BEGIN

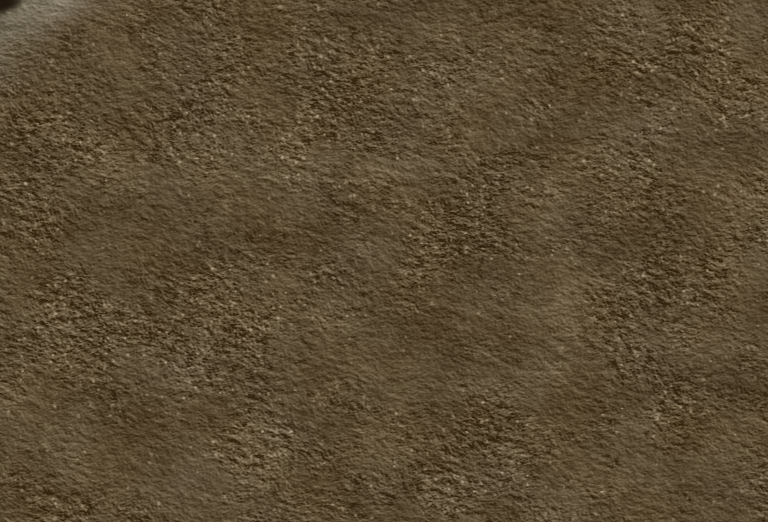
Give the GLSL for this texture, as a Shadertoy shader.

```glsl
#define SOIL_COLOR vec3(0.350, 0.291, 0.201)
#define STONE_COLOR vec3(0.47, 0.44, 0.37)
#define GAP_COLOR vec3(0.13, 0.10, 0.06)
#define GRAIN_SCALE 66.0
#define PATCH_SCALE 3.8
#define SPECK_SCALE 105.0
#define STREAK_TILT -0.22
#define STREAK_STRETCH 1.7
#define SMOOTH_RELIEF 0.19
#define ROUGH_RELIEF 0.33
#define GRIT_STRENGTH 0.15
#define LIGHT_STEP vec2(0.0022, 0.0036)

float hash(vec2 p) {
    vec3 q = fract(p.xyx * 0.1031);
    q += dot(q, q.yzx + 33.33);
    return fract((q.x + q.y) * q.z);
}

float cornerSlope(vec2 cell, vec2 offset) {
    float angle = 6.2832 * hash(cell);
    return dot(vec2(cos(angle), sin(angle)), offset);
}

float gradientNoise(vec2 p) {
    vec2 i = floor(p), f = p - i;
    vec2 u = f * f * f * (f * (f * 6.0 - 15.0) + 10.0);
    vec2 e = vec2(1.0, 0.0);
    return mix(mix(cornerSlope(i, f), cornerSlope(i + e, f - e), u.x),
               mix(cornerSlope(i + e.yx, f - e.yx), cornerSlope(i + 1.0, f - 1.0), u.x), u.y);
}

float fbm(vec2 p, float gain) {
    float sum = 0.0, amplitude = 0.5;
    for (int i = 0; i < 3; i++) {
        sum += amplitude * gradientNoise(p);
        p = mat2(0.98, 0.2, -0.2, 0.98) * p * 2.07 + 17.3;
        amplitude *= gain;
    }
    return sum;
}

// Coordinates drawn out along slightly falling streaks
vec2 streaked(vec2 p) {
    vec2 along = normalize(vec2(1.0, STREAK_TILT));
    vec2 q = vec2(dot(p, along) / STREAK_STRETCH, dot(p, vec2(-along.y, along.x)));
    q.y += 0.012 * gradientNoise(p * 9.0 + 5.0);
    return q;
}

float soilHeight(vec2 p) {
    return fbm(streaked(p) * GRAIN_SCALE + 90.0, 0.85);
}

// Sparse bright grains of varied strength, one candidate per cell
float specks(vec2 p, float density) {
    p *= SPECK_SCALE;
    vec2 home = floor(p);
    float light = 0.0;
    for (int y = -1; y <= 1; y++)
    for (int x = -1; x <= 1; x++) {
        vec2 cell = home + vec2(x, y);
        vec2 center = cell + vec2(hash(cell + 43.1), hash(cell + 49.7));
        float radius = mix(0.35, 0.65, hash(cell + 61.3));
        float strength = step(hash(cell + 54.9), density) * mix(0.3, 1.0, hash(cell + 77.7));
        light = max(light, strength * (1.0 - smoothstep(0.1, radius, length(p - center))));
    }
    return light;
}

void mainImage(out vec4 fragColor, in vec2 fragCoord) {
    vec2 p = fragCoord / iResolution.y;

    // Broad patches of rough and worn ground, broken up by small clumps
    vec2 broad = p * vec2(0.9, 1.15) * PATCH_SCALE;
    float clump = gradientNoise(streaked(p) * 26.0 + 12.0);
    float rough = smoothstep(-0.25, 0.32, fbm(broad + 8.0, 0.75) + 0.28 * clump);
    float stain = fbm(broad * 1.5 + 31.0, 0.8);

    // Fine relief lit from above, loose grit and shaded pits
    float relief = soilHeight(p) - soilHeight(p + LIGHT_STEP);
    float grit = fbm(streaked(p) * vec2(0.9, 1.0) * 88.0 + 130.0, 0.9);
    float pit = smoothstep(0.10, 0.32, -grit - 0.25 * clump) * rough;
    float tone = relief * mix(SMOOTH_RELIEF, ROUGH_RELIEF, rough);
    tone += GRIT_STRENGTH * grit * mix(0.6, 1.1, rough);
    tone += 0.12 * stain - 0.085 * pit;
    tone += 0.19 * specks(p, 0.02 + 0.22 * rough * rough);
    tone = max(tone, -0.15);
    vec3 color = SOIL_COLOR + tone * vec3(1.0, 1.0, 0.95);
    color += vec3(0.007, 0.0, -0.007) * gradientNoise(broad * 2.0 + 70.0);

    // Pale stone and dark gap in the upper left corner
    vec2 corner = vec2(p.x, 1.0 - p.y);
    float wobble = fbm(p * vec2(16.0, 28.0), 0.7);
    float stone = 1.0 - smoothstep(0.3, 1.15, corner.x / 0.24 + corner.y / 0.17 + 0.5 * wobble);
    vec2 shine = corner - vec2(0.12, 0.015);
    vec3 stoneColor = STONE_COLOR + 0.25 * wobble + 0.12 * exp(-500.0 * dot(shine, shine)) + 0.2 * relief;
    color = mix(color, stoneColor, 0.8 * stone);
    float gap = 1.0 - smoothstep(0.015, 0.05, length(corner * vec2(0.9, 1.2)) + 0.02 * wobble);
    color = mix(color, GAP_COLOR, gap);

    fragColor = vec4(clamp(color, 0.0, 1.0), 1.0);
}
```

END
BEGIN

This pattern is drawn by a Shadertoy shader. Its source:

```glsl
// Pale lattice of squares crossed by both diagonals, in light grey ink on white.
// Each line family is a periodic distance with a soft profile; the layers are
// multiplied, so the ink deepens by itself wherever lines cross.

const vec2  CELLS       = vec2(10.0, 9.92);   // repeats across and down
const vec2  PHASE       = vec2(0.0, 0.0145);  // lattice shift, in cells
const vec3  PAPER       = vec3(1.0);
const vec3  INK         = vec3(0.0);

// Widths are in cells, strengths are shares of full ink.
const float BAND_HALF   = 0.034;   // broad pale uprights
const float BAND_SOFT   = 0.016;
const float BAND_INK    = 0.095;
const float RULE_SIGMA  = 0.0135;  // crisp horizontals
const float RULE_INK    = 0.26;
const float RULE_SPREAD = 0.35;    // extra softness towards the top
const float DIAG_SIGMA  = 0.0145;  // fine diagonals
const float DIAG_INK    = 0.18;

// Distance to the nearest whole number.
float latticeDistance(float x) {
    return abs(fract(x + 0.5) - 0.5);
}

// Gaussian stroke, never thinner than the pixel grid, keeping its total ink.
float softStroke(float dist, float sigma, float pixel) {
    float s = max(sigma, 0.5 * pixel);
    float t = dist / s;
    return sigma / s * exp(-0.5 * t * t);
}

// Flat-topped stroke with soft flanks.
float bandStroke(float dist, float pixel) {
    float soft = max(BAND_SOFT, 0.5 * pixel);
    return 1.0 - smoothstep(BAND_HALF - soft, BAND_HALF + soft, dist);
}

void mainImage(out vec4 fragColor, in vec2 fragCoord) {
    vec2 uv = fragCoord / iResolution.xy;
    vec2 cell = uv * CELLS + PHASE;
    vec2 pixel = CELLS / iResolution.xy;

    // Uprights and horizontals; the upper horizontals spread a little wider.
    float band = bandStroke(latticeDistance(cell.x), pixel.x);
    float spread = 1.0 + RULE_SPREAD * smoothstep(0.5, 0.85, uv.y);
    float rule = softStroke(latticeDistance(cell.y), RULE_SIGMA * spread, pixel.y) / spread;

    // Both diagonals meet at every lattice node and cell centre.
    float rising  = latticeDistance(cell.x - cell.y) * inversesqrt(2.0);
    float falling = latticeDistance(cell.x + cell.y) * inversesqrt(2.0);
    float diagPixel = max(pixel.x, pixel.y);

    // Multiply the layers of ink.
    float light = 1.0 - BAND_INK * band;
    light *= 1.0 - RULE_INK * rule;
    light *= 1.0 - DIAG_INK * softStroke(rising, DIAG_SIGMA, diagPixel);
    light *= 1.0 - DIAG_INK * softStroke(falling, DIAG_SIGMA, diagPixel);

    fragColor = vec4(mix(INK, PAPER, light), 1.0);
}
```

END

▶ **Problem to work on**
Show all lines above holding "return".

▶ **Solution for this task**
    return fract((q.x + q.y) * q.z);
    return dot(vec2(cos(angle), sin(angle)), offset);
    return mix(mix(cornerSlope(i, f), cornerSlope(i + e, f - e), u.x),
    return sum;
    return q;
    return fbm(streaked(p) * GRAIN_SCALE + 90.0, 0.85);
    return light;
    return abs(fract(x + 0.5) - 0.5);
    return sigma / s * exp(-0.5 * t * t);
    return 1.0 - smoothstep(BAND_HALF - soft, BAND_HALF + soft, dist);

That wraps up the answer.